But at their core much has changed little since its first inception. Is it because we just haven’t gotten around to looking at them yet? The capitalist nature of our society would suggest that is unlikely: surely if someone could radically improve the bed there would be money in it?

Maybe the technology exists but is uneconomical to produce? Or perhaps the great leap has been imagined but can’t be realised without some further leaps in our mastery of science.

Or just perhaps there won’t be great leaps in all these things: change will be slow and incremental because what we have today represents the fulfilment of today’s requirements.

Maybe the answer is all of the above. It certainly helps to keep life interesting.

Posted by Tom Cheesewright on

The Future with Darryl Morris: ‘Consumerisation’ of Technology

Each week on Darryl Morris’s recent run of shows on BBC Radio Manchester we’ve been doing three things:

  • Reviewing some gadgets
  • Explaining a techie term
  • Making a prediction for the future

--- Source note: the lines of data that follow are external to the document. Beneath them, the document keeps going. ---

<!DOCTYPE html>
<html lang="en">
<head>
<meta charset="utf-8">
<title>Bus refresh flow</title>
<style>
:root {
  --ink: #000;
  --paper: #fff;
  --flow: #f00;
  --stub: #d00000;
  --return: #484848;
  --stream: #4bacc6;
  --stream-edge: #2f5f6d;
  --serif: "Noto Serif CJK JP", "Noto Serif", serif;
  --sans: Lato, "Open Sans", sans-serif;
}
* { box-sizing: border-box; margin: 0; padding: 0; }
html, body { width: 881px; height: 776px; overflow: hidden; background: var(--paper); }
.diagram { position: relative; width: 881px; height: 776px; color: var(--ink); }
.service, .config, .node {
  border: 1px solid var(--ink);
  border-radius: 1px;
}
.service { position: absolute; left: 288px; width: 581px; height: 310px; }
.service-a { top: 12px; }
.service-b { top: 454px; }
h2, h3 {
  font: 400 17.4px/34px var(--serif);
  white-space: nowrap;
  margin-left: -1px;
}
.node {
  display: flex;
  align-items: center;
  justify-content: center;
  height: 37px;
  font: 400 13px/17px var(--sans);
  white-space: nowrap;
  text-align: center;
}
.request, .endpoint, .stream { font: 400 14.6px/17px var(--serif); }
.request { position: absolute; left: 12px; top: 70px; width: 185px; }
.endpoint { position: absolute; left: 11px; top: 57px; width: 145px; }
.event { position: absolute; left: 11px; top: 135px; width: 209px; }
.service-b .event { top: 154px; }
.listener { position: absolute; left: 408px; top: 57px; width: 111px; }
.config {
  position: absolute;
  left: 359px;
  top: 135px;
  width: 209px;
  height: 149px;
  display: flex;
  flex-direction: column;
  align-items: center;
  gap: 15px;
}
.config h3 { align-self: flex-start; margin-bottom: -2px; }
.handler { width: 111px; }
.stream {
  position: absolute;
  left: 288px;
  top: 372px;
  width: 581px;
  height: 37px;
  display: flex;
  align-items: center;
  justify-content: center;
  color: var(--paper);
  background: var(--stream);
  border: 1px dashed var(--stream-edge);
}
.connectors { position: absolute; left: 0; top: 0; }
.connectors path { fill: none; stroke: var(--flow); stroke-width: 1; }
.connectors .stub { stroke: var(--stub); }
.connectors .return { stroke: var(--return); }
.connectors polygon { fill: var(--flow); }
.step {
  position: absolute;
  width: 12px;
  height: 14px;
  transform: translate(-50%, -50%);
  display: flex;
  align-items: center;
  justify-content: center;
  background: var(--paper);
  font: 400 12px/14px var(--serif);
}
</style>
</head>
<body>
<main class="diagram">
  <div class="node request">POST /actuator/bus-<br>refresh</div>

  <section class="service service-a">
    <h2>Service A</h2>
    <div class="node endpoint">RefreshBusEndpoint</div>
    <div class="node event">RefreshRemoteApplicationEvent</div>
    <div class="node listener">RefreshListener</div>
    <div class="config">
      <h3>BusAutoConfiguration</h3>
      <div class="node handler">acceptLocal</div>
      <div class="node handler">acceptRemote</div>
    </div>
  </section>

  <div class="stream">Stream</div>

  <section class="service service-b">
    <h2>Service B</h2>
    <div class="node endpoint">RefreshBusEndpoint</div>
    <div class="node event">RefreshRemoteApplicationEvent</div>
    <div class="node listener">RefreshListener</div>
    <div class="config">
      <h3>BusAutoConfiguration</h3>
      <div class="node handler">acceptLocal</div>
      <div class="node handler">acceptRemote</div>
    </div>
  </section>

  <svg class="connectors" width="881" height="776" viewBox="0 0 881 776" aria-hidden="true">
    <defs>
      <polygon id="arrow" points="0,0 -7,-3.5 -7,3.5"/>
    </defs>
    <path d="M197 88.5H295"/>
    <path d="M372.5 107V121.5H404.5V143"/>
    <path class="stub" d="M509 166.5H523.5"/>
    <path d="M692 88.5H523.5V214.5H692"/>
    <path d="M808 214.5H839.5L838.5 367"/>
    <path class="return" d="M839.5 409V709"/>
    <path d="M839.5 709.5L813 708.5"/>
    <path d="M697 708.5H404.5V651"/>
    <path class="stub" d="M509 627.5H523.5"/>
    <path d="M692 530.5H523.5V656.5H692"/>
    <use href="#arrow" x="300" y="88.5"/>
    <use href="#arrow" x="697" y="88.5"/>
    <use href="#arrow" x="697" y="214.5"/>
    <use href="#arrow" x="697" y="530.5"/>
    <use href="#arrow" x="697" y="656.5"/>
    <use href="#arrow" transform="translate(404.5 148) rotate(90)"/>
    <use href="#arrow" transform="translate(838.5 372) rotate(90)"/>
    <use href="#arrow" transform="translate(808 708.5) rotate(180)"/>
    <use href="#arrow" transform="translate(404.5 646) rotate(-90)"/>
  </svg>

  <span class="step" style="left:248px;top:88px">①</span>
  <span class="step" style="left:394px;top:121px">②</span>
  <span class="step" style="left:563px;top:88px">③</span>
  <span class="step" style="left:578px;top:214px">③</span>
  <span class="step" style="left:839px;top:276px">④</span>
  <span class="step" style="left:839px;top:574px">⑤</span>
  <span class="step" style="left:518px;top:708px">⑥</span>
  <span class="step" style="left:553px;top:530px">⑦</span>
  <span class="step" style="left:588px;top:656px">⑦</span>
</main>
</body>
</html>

Time has prevented me from posting as much of this as I would like on here, but here’s some content from this week, on air at 3pm Saturday 30th June (find it on iPlayer after the fact). I’ll try and go back and post previous weeks when I get a chance.

The Consumerisation of Technology

Big theme for the day is the ‘consumerisation’ of technology, which is a big buzzword in the industry at the moment.

Three parts to this.

  • Technology used to move from the office to the home. Now it’s the other way around. 
    Just think of big screens, laptops, digital cameras — all were adopted in the workplace before they made it into the home. Now it is increasingly the other way around. A great example of this is a trend called ‘BYOD’ in offices — people are encouraged to use their own tablet or smartphone, whereas before they would be absolutely banned (this is our techy term).
  • The tablet market just got hotter
    There have been three major stories in the tablet market in the last couple of weeks. Apple has successfully had the Samsung Galaxy Tab banned in the US while its court case for patent infringement proceeds. Microsoft has announced its own brand of tablets, which look amazing but won’t be out until the end of the year. And Google has entered the tablet market itself, undercutting everyone with the £159 7in Google Nexus 7 (this is our thing to buy this week).
  • Technology is getting more accessible
    There’s something odd going on with technology at the moment. Most products of the last 200 years have started off with some level of ‘user serviceability’ before getting progressively more sophisticated to the point where they could only be handled by specialists. Think about cars, home stereos, and even computers: when all of these first came out you generally had to either build them yourself or maintain them yourself. These days very few people can tackle even basic jobs on a car; there are no user-serviceable parts on an MP3 player; and computers are getting progressively more integrated and unhackable.Or at least they were. More and more the core components of high tech are being released to the public with interfaces designed for those with even basic skills to be able to make electronic stuff — toys, music players, twitter controlled bubble machines: all sorts.

Prediction? This will be the Lego or Meccano of the 21st Century. In ten years time, ten year olds will be cooking up what are today hyper-sophisticated electronic gadgets, and they won’t be some exceptional genius. It will be a normal household toy.

Tom Cheesewright